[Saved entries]
<<<<
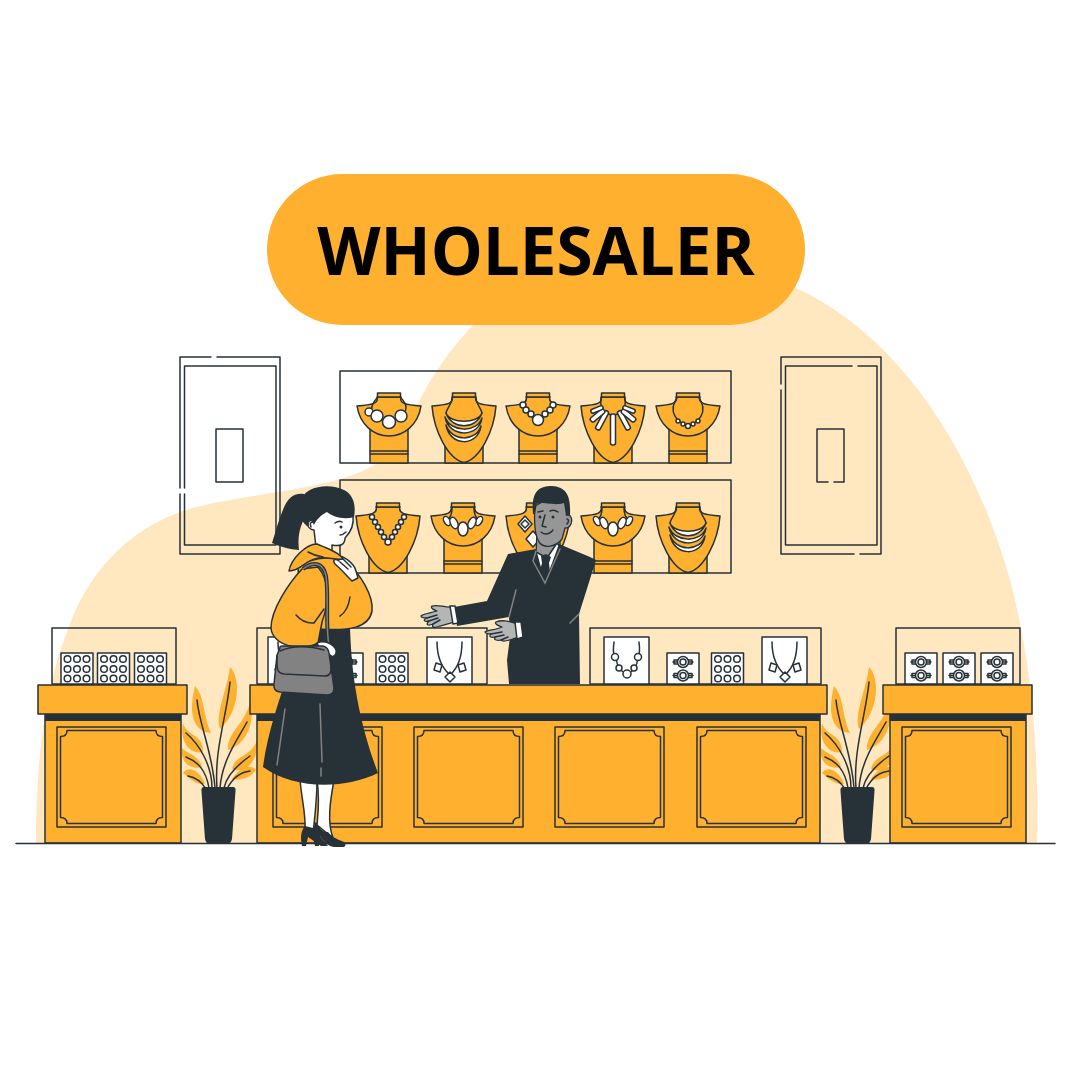
<!DOCTYPE html>
<html lang="en">
<head>
<meta charset="utf-8">
<title>Wholesaler</title>
<style>
:root{--ink:#263238;--gold:#ffb02e;--cream:#ffe7c0;--grey:#828282;--skin:#969696;--hand:#b4b6b6;--paper:#fff}
*{box-sizing:border-box}
html,body{margin:0;overflow:hidden;background:var(--paper)}
.poster{position:relative;width:1072px;height:1072px;overflow:hidden;background:var(--paper)}
.scene{position:absolute;inset:0;display:block}
.title{position:absolute;left:267px;top:174px;width:538px;height:151px;margin:0;border-radius:78px;background:var(--gold);display:flex;align-items:center;justify-content:center;color:#000;font:700 65.5px/1 "Noto Sans","Open Sans",sans-serif;white-space:nowrap;padding-bottom:0}
.line{fill:none;stroke:var(--ink);stroke-width:1.5;stroke-linejoin:round;stroke-linecap:round}
.gold{fill:var(--gold);stroke:var(--ink);stroke-width:1.5;stroke-linejoin:round}
.white{fill:var(--paper);stroke:var(--ink);stroke-width:1.5;stroke-linejoin:round}
.ink{fill:var(--ink)}
.leaf{fill:var(--gold)}
.greyline{fill:none;stroke:var(--grey);stroke-width:1.5;stroke-linecap:round}
.skin{fill:var(--skin);stroke:var(--ink);stroke-width:1.3;stroke-linejoin:round}
.hand{fill:var(--hand);stroke:var(--ink);stroke-width:1.3;stroke-linejoin:round}
.bag{fill:var(--grey);stroke:var(--ink);stroke-width:1.5;stroke-linejoin:round}
</style>
</head>
<body>
<main class="poster">
<svg class="scene" width="1072" height="1072" viewBox="0 0 1072 1072" role="img" aria-label="A jeweller behind a counter welcomes a customer">
<defs>
<g id="bust-wide">
<rect class="gold" x="-19" y="34" width="38" height="36"/>
<path class="line" d="M-19 58H19M-19 61H19"/>
<path class="gold" d="M-12 4C-10 10-16 12-32 13C-29 32-15 43 0 43S29 32 32 13C16 12 10 10 12 4Z"/>
<rect class="gold" x="-11.5" y="0" width="23" height="4"/>
</g>
<g id="bust-tall">
<path class="gold" d="M-19 53H19V70H-19Z"/>
<path class="gold" d="M-12 4C-10 10-16 12-32 13C-30 38-16 66 0 69.5C16 66 30 38 32 13C16 12 10 10 12 4Z"/>
<rect class="gold" x="-11.5" y="0" width="23" height="4"/>
</g>
<g id="strands" class="white">
<path d="M-18 20C-12 37 12 37 18 20C14 31-14 31-18 20Z"/>
<path d="M-19 24C-15 45 15 45 18 25C13 40-13 40-19 24Z"/>
<path d="M-18 32C-14 54 14 54 17 33C12 49-12 49-18 32Z"/>
<path class="line" d="M-12 5C-12 12-17 14-18 20M12 5C12 12 17 14 18 20"/>
</g>
<g id="ovals" class="white">
<path class="line" d="M-11 5Q-11 14-16 17M11 5Q11 14 16 17"/>
<ellipse cx="-16" cy="18" rx="3" ry="5" transform="rotate(-30 -16 18)"/><ellipse cx="16" cy="18" rx="3" ry="5" transform="rotate(30 16 18)"/>
<ellipse cx="-9" cy="20" rx="3.5" ry="6" transform="rotate(-25 -9 20)"/><ellipse cx="9" cy="20" rx="3.5" ry="6" transform="rotate(25 9 20)"/>
<ellipse cx="0" cy="26" rx="5" ry="7"/>
</g>
<g id="panel" class="line">
<rect width="109" height="100"/>
<path d="M10 3.5H99Q99 9.5 105.5 9.5V90.5Q99 90.5 99 96.5H10Q10 90.5 3.5 90.5V9.5Q10 9.5 10 3.5Z"/>
</g>
<g id="ring-row" class="white"><circle cx="6.5" cy="6" r="3.3"/><circle cx="16" cy="6" r="3.3"/><circle cx="25.5" cy="6" r="3.3"/></g>
<g id="ring-tray"><rect class="white" width="32" height="31"/><use href="#ring-row"/><use href="#ring-row" y="10"/><use href="#ring-row" y="19.5"/></g>
<g id="bracelet"><path class="white" d="M7 -2H25V2H7Z"/><circle class="white" cx="16" r="5.5"/><circle class="white" cx="16" r="3"/><path class="line" d="M6 0H10M22 0H26"/></g>
<g id="bracelet-tray"><rect class="white" width="32" height="31"/><use href="#bracelet" y="9"/><use href="#bracelet" y="22.5"/></g>
<g id="pendant-card"><rect class="white" width="45" height="47"/><path class="line" d="M10 5C10 18 14 30 23 38C32 30 35 18 35 5"/><path class="white" d="M9 26l6 2-2 7-6-2ZM37 26l-6 2 2 7 6-2ZM23 35l5 5-5 5-5-5Z"/></g>
<g id="bead-card"><rect class="white" width="45" height="47"/><path class="line" d="M10 5C9 14 9 18 12 21C13 29 17 35 23 37C29 35 33 29 34 21C36 16 36 12 35 5"/><g class="white"><circle cx="11" cy="20" r="3.5"/><circle cx="34" cy="20" r="3.5"/><circle cx="15" cy="31" r="3"/><circle cx="30" cy="31" r="3"/><circle cx="23" cy="37" r="4"/></g></g>
<g id="side-counter">
<rect class="gold" x="7" y="29" width="136" height="129"/><rect class="ink" x="7" y="29" width="136" height="7"/>
<rect class="gold" width="149" height="29"/><use href="#panel" x="19" y="42"/>
</g>
<g id="plant">
<g class="leaf">
<path d="M230 667C241 677 240 712 220 729C215 714 227 690 230 667Z"/>
<path d="M195 686C205 697 203 716 211 733C191 731 189 710 195 686Z"/>
<path d="M251 699C255 722 247 744 228 750C227 731 245 726 251 699Z"/>
<path d="M183 723C187 737 203 733 203 752C192 755 179 744 183 723Z"/>
<path d="M257 741C258 764 244 774 232 769C235 755 249 758 257 741Z"/>
<path d="M182 748C187 754 199 755 202 767C190 770 180 762 182 748Z"/>
<path d="M183 773C190 764 201 773 205 784C195 785 189 778 183 773Z"/>
<path d="M256 770C250 763 239 768 232 779C242 781 251 777 256 770Z"/>
</g>
<path class="line" d="M217 788C214 750 227 715 230 682M215 788C212 750 199 724 197 700M220 788C222 760 238 739 247 722M212 788C212 765 199 744 186 733M224 788C227 774 240 763 250 756M209 788C206 770 198 762 186 757M206 789C201 781 194 777 188 776M227 789C233 777 241 772 250 771"/>
<path class="ink" d="M204 787H233Q236 787 235.500 791L232 839Q231 844 227 844H210Q206 844 205 839L201.500 791Q201 787 204 787Z"/>
</g>
</defs>

<path id="backdrop" fill="var(--cream)" d="M36 843C36 750 47 680 70 624C93 562 142 518 205 505C262 492 337 488 374 465C414 436 411 390 474 324L520 285H789C900 332 975 455 1010 580C1033 665 1039 760 1037 843Z"/>

<g id="doors" class="line">
<path d="M211 357H180V488M217 357H280V554H180V494"/>
<path d="M184.500 488V366H276V545H184.500V494"/>
<rect x="216" y="429" width="27" height="53"/>
<path d="M781 384V357H881V554H860M854 554H781V390"/>
<path d="M852 366H785.500V545H877V366H858"/>
<path d="M828 482H817V429H844V482H834"/>
</g>

<g id="shelves">
<rect class="line" x="340" y="371" width="391" height="92"/>
<rect class="line" x="340" y="480" width="391" height="93"/>
<g transform="translate(389 393)"><use href="#bust-wide"/><path class="line" d="M-12 5Q-22 16-13 24Q0 32 12 23Q22 15 12 5"/><g class="white"><circle cx="-20" cy="19" r="4"/><circle cx="20" cy="18" r="0"/><circle cx="-12" cy="23" r="6"/><circle cx="12" cy="23" r="6"/><circle cy="29" r="6.500"/></g></g>
<g transform="translate(464 393)"><use href="#bust-tall"/><use href="#strands"/></g>
<g transform="translate(538 393)"><use href="#bust-wide"/><g class="white"><circle cx="-15" cy="12" r="3"/><circle cx="-12" cy="17" r="3"/><circle cx="-7" cy="21" r="3"/><circle cx="15" cy="12" r="3"/><circle cx="12" cy="17" r="3"/><circle cx="7" cy="21" r="3"/><circle cy="27" r="5.500"/></g></g>
<g transform="translate(613 393)"><use href="#bust-tall"/><path class="line" d="M-12 5Q-14 21 0 22Q14 21 12 5"/><g class="white"><rect x="-2.500" y="21" width="5" height="31" rx="2"/><g id="spikes"><rect x="-2.500" y="0" width="5" height="21" rx="2" transform="translate(-6 18) rotate(28)"/><rect x="-2.500" y="0" width="5" height="17" rx="2" transform="translate(-9 17) rotate(50)"/><rect x="-2" y="0" width="4" height="13" rx="2" transform="translate(-10 14) rotate(68)"/></g><use href="#spikes" transform="scale(-1 1)"/></g></g>
<g transform="translate(688 393)"><use href="#bust-wide"/><path class="line" d="M-11 5C-21 19-10 30 0 33C10 30 21 19 11 5"/><g class="white"><circle cx="-10" cy="28" r="2"/><circle cx="-5" cy="31" r="2"/><circle cy="33" r="2.500"/><circle cx="5" cy="31" r="2"/><circle cx="10" cy="28" r="2"/></g></g>
<g transform="translate(388 503)"><use href="#bust-tall"/><g class="white"><g id="bead-side"><circle cx="-16" cy="14" r="2.500"/><circle cx="-13" cy="19" r="2.500"/><circle cx="-10" cy="24" r="2.500"/><circle cx="-7" cy="29" r="2.500"/><circle cx="-4" cy="34" r="2.500"/></g><use href="#bead-side" transform="scale(-1 1)"/><circle cy="39" r="3"/></g></g>
<g transform="translate(463 503)"><use href="#bust-wide"/><use href="#ovals"/></g>
<g transform="translate(538 503)"><use href="#bust-tall"/><g class="white"><path d="M-13 13l7 8-7 8-7-8Z"/><path d="M-13 17l4 4-4 4-4-4ZM-5 28l7 8-7 8-7-8Z"/></g></g>
<g transform="translate(613 503)"><use href="#bust-wide"/><use href="#ovals"/></g>
<g transform="translate(688 503)"><use href="#bust-tall"/><use href="#strands"/></g>
</g>

<g id="display-cases">
<g class="line"><rect x="52" y="628" width="124" height="56"/><rect x="257" y="628" width="230" height="56"/><rect x="590" y="628" width="231" height="56"/><rect x="896" y="628" width="124" height="56"/></g>
<use href="#ring-tray" x="61" y="653"/><use href="#ring-tray" x="97.500" y="653"/><use href="#ring-tray" x="134.500" y="653"/>
<use href="#pendant-card" x="268" y="637"/><use href="#bracelet-tray" x="331" y="653"/><use href="#ring-tray" x="376" y="653"/><use href="#pendant-card" x="427" y="637"/>
<use href="#bead-card" x="604" y="637"/><use href="#bracelet-tray" x="667" y="653"/><use href="#ring-tray" x="711.500" y="653"/><use href="#pendant-card" x="762" y="637"/>
<use href="#bracelet-tray" x="905" y="653"/><use href="#bracelet-tray" x="943" y="653"/><use href="#bracelet-tray" x="981" y="653"/>
</g>

<g id="jeweller">
<path class="skin" d="M537 530L536 556L547 566L560 548V528Z"/>
<path class="white" d="M536 552L547 558L557 543L564 552L548 590L530 562Z"/>
<path class="ink" d="M541 556L546 554L551 557L549 563L552 590H535L542 563Z"/>
<path class="ink" d="M536 549L508 554L487 601L454 607L457 626L509 617L510 637L507 660L509 684H580L579 614L596 560L590 557L559 544L545 582Z"/>
<path class="greyline" stroke-width="1" d="M536 551L533 561L545 583L560 549M509 617L516 590M579 614L570 623"/>
<path class="hand" d="M453 607C444 608 439 604 432 606C430 608 434 610 437 611C431 613 423 614 421 616C421 618 427 618 427 618C423 620 423 622 429 621C425 625 428 626 433 624C431 628 435 628 440 626L454 622Z"/>
<path class="line" d="M427 618L437 615M429 621L438 618M433 624L440 620"/>
<path class="white" d="M450 606L455 606L458 623L453 624Z"/>
<path class="hand" d="M518 624C510 622 503 619 496 622C494 624 499 626 502 627C496 630 487 630 485 632C486 634 491 634 491 634C488 637 492 638 495 637C493 640 498 641 501 640C502 642 508 641 518 637Z"/>
<path class="line" d="M491 634L502 632M495 637L504 635M501 640L508 637"/>
<path class="white" d="M515 622L521 622L523 637L517 639Z"/>
<path class="skin" d="M535 506C534 520 534 534 539 542C544 549 556 547 562 539L565 528C573 529 574 514 567 515L566 501L553 496Z"/>
<path class="ink" d="M533 514C531 491 539 486 552 486C566 487 571 495 570 515L566 516L564 503C555 506 545 502 537 503L535 514Z"/>
<path class="line" d="M538 512L543 511M550 511Q554 509 558 512M545 515L542 526L546 527M541 532Q547 537 553 530M567 519Q570 520 567 524"/>
<circle class="ink" cx="540" cy="517" r="1.500"/><circle class="ink" cx="553" cy="517" r="1.500"/>
</g>

<g id="counters">
<use href="#plant"/><use href="#plant" x="639"/>
<use href="#side-counter" x="38" y="685"/><use href="#side-counter" x="883" y="685"/>
<rect class="gold" x="257" y="714" width="563" height="129"/><rect class="ink" x="257" y="714" width="563" height="7"/>
<rect class="gold" x="250" y="685" width="577" height="29"/>
<use href="#panel" x="273" y="727"/><use href="#panel" x="414" y="727"/><use href="#panel" x="555" y="727"/><use href="#panel" x="697" y="727"/>
<path class="line" d="M16 843.500H1055"/>
</g>

<g id="customer">
<path class="white" d="M300 778C301 798 306 812 305 830L313 834C315 815 317 800 317 780Z"/>
<path class="white" d="M317 780C320 800 318 813 317 825L333 838C327 822 330 802 334 780Z"/>
<path class="ink" d="M305 826C301 830 300 838 302 846H306L308 837L321 846H328L313 828Z"/>
<path class="ink" d="M316 822C312 828 313 838 315 846H319L320 836C324 842 328 846 334 847H344Q347 845 344 842C336 839 331 836 328 832C323 833 319 828 316 822Z"/>
<path class="ink" d="M318 626H350C351 665 356 715 378 773C345 789 295 790 263 767C267 735 279 700 290 668Z"/>
<path class="greyline" d="M285 709L277 765M320 704L322 762M321 768V776"/>
<path class="ink" d="M304 494C286 492 283 508 272 543Q285 549 299 550C297 535 301 523 307 514Z"/>
<path class="white" d="M312 514C305 519 306 529 314 530L316 547L332 552L332 545C341 547 345 544 345 538C352 531 354 523 353 515L328 510Z"/>
<path class="ink" d="M300 502C304 485 331 483 344 490C354 495 356 506 354 517C344 520 333 517 327 512C321 515 316 520 314 525C311 518 308 522 309 527C301 523 298 513 300 502Z"/>
<path class="line" d="M335 523Q339 520 342 522M340 535Q343 535 346 532M313 522Q309 522 311 527"/>
<circle class="ink" cx="341" cy="527" r="1.500"/>
<path class="gold" d="M298 566C315 556 338 556 347 562C360 574 374 596 372 611C369 628 349 631 320 629L300 612Z"/>
<path class="white" d="M352 581C346 575 341 569 335 564C332 560 335 558 339 561L336 555C344 556 354 563 356 571L358 578Z"/>
<path class="line" d="M340 562L348 569M343 559L351 567"/>
<path class="gold" d="M289 571C291 559 306 544 317 544C326 548 339 552 343 559C335 561 325 555 315 559C305 561 300 571 289 571Z"/>
<path class="line" d="M308 552Q315 556 323 557M350 597Q348 611 340 616"/>
<path class="gold" d="M302 569C288 584 271 610 271 628C272 645 301 653 318 643L322 622C330 600 329 580 318 567Z"/>
<path class="line" d="M296 615Q304 624 314 623M314 623L324 609"/>
<path d="M303 569C313 561 323 562 326 576C329 596 325 623 329 646" fill="none" stroke="var(--ink)" stroke-width="4"/>
<path class="greyline" d="M303 569C313 561 323 562 326 576C329 596 325 623 329 646"/>
<path class="white" d="M317 643C324 640 333 643 336 650C337 656 332 658 330 655L321 652Z"/>
<path class="bag" d="M280 648Q279 646 283 646H323Q328 647 329 653L334 688Q334 695 327 695L280 692Q273 691 274 684L277 655Z"/>
<path class="line" d="M277 656C277 668 276 673 284 674L325 676Q332 676 331 666M280 651Q298 643 324 650"/>
</g>
</svg>
<h1 class="title">WHOLESALER</h1>
</main>
</body>
</html>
>>>>
▶ **What you need to do**:
Look for the string "tray" in the entries above. Copy every line that has it.

▶ **Response to this task**:
<g id="ring-tray"><rect class="white" width="32" height="31"/><use href="#ring-row"/><use href="#ring-row" y="10"/><use href="#ring-row" y="19.5"/></g>
<g id="bracelet-tray"><rect class="white" width="32" height="31"/><use href="#bracelet" y="9"/><use href="#bracelet" y="22.5"/></g>
<use href="#ring-tray" x="61" y="653"/><use href="#ring-tray" x="97.500" y="653"/><use href="#ring-tray" x="134.500" y="653"/>
<use href="#pendant-card" x="268" y="637"/><use href="#bracelet-tray" x="331" y="653"/><use href="#ring-tray" x="376" y="653"/><use href="#pendant-card" x="427" y="637"/>
<use href="#bead-card" x="604" y="637"/><use href="#bracelet-tray" x="667" y="653"/><use href="#ring-tray" x="711.500" y="653"/><use href="#pendant-card" x="762" y="637"/>
<use href="#bracelet-tray" x="905" y="653"/><use href="#bracelet-tray" x="943" y="653"/><use href="#bracelet-tray" x="981" y="653"/>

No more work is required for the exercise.